On April 7, 2009, Administrative Law Judge ("ALJ") Jerry Muskrat held a hearing to consider Plaintiff's application for disability benefits. At the hearing, Plaintiff withdrew his claims of disability due to his physical impairments, and submitted his disability claim based on his mental impairments, including major depression, anxiety, and panic disorder. The ALJ considered Plaintiff's medical records, Plaintiff's testimony, and testimony from Mary Jesco, an impartial vocational expert. On June 3, 2009, the ALJ issued a decision, finding that Plaintiff was not disabled under the Social Security Act. The ALJ's decision became final when the Appeals Counsel denied Plaintiff's request for review. On October 13, 2009, Plaintiff filed a complaint in this Court, and on March 19, 2010, Plaintiff filed a motion for order for reversal and/or remand to award benefits. On April 16, 2010, Defendant filed a cross motion for summary judgment.
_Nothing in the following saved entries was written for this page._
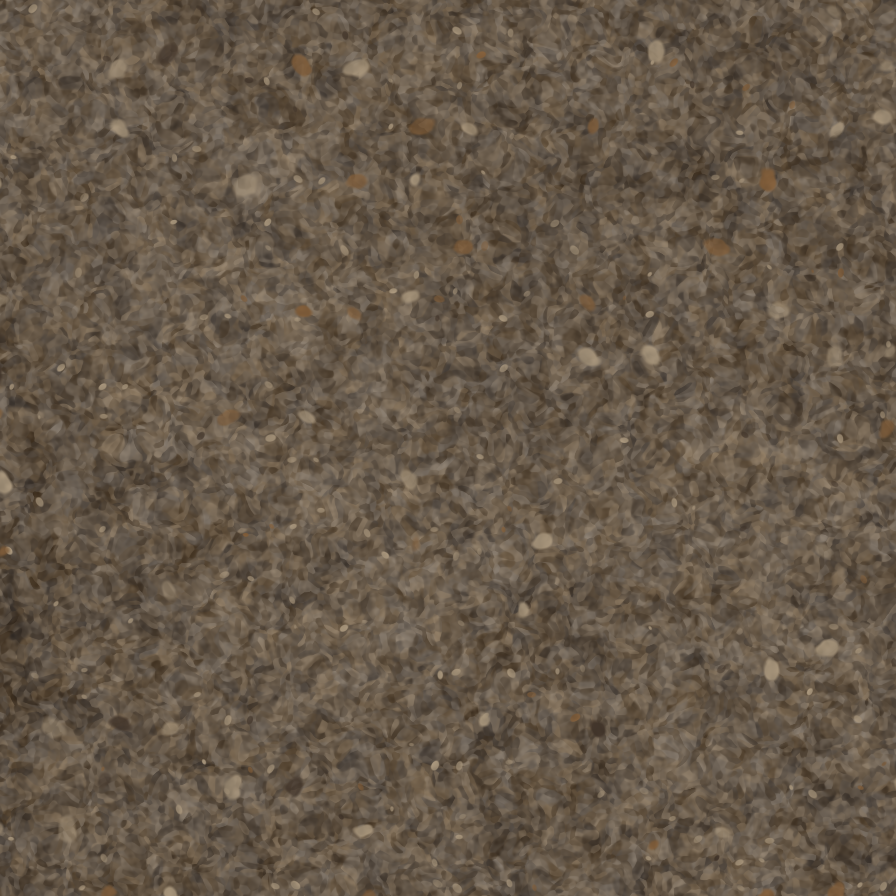
Reproduce this texture procedurally as a WebGL 2 fragment shader.

```glsl
#version 300 es
precision highp float;
// Coarse grey-brown sand with soft packed grains and a few pale, ochre and dark pebbles.
uniform vec2 u_resolution;
out vec4 outColor;

float hash(vec2 p) {
    return fract(sin(dot(p, vec2(127.1, 311.7))) * 43758.5453);
}

vec2 hash2(vec2 p) {
    return vec2(hash(p), hash(p + 57.3));
}

float noise(vec2 p) {
    vec2 i = floor(p), f = fract(p);
    f = f * f * (3.0 - 2.0 * f);
    return mix(mix(hash(i), hash(i + vec2(1, 0)), f.x),
               mix(hash(i + vec2(0, 1)), hash(i + vec2(1, 1)), f.x), f.y);
}

mat2 rotation(float angle) {
    float c = cos(angle), s = sin(angle);
    return mat2(c, s, -s, c);
}

// Soft packed grains: x is brightness, y is warmth, both from -1 to 1
vec2 grains(vec2 p) {
    vec2 cell = floor(p), sum = vec2(0.0);
    float total = 0.0001;
    for (int y = -1; y <= 1; y++) {
        for (int x = -1; x <= 1; x++) {
            vec2 id = cell + vec2(x, y);
            vec2 d = rotation(6.283 * hash(id + 31.7)) * (p - id - hash2(id));
            d *= vec2(0.75, 1.35);
            float weight = exp(-11.0 * dot(d, d));
            sum += weight * (2.0 * hash2(id + 11.9) - 1.0);
            total += weight;
        }
    }
    return sum / total;
}

// Sparse rounded stones, one at most per cell, laid over the base colour
vec3 addPebbles(vec3 base, vec2 uv, float cells, float chance, float paleShare) {
    vec2 p = uv * cells, id = floor(p);
    vec2 d = fract(p) - mix(vec2(0.3), vec2(0.7), hash2(id + cells));
    d = rotation(6.283 * hash(id + 5.3)) * d * vec2(0.85, 1.3);
    float radius = mix(0.09, 0.2, hash(id + 8.1));
    float outline = length(d) + 0.07 * (noise(uv * 110.0) - 0.5);
    float cover = 1.0 - smoothstep(radius - 0.045, radius + 0.035, outline);
    cover *= step(hash(id + 17.7), chance) * mix(0.45, 0.95, hash(id + 23.1));

    float kind = hash(id + 41.9);
    vec3 stone = mix(vec3(0.25, 0.20, 0.16), vec3(0.50, 0.36, 0.22), step(0.12, kind));
    stone = mix(stone, vec3(0.65, 0.58, 0.48), step(1.0 - paleShare, kind));
    stone *= 0.94 + 0.12 * noise(uv * 150.0) + 0.25 * d.y;
    return mix(base, stone, cover);
}

void main() {
    vec2 uv = gl_FragCoord.xy / u_resolution.y;

    // Slight warp breaks up the regular cell spacing
    vec2 warp = vec2(noise(uv * 45.0), noise(uv * 45.0 + 19.0)) - 0.5;
    vec2 p = uv + 0.012 * warp;

    // Grain brightness at two sizes, with fine grit and broad shading
    vec2 coarse = grains(p * 68.0);
    vec2 fine = grains(p * 135.0 + 40.0);
    float tone = 0.062 * coarse.x + 0.080 * fine.x;
    tone += 0.075 * (noise(rotation(0.6) * uv * 210.0) - 0.5);
    tone += 0.045 * (noise(uv * 5.0) - 0.5) + 0.05 * (noise(uv * 24.0) - 0.5);
    tone -= 0.06 * exp(-dot((uv - vec2(0.0, 0.27)) * vec2(14.0, 7.0),
                            (uv - vec2(0.0, 0.27)) * vec2(14.0, 7.0)));

    vec3 color = vec3(0.405, 0.352, 0.292) + tone * vec3(1.0, 0.95, 0.86);
    color += (0.014 * coarse.y + 0.012 * fine.y) * vec3(0.7, 0.0, -1.0);

    // Small glints, then larger stones
    color = addPebbles(color, uv, 38.0, 0.12, 0.75);
    color = addPebbles(color, uv + 0.37, 15.0, 0.24, 0.55);

    outColor = vec4(clamp(color, 0.0, 1.0), 1.0);
}
```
Magistrate Judge Brooks issued the present R&R on August 13, 2010, recommending that the Court grant Plaintiff's motion for reversal and/or remand, and deny Defendant's motion for summary judgment.
The Social Security Act entitles a claimant to disability benefits if he is unable to "engage in any substantial gainful activity by reason of any medically determinable physical or mental impairment which can be expected to result in death or which has lasted or can be expected to last for a continuous period of not less than 12 months." 42 U.S.C. §§ 416(i), 423(d)(1)(A). To qualify for benefits, the impairment must result from "anatomical, physiological, or psychological abnormalities which are demonstrable by medically acceptable clinical and laboratory diagnostic techniques." 42 U.S.C. § 423(d)(3); Gallant v. Heckler, 753 F.2d 1450, 1452 (9th Cir. 1984). Further, the impairment must be of "such severity that he is not only unable to do his previous work but cannot, considering his age, education, and work experience, engage in any other kind of substantial gainful work which exists in the national economy." 42 U.S.C. § 423(d)(2)(A).
An individual may seek judicial review of the Commissioner of Social Security's final agency decision. 42 U.S.C. §§ 405(g), 1383(c)(3). However, the scope of review is limited. A court may not overturn the Commissioner's final action unless (1) the ALJ's findings of fact are not supported by substantial evidence, or (2) the ALJ failed to apply the proper legal standards. See Flatten v. Secretary of Health and Human Svcs., 44 F.3d 1453, 1457 (9th Cir. 1995).
"Substantial evidence" means evidence a reasonable person might accept as adequate to support the ALJ's conclusion, considering the record as a whole. See Richardson v. Perales, 402 U.S. 389, 401 (1971); Thomas v. Barnhart, 278 F.3d 947, 954 (9th Cir. 2002). The Court must consider both the evidence that supports and detracts from the Commissioner's conclusions. See Mayes v. Massanari, 276 F.3d 453, 459 (9th Cir. 2001); Desrosiers v. Sec'y of Health and Human Servs., 846 F.2d 573, 576 (9th Cir. 1988).
Even if substantial evidence supports the ALJ's findings, a court must set the decision aside if the ALJ failed to apply the proper legal standards in weighing the evidence and reaching a decision. See Benitez v. Califano, 573 F.2d 653, 655 (9th Cir. 1978). But if the evidence supports more than one rational interpretation, the ...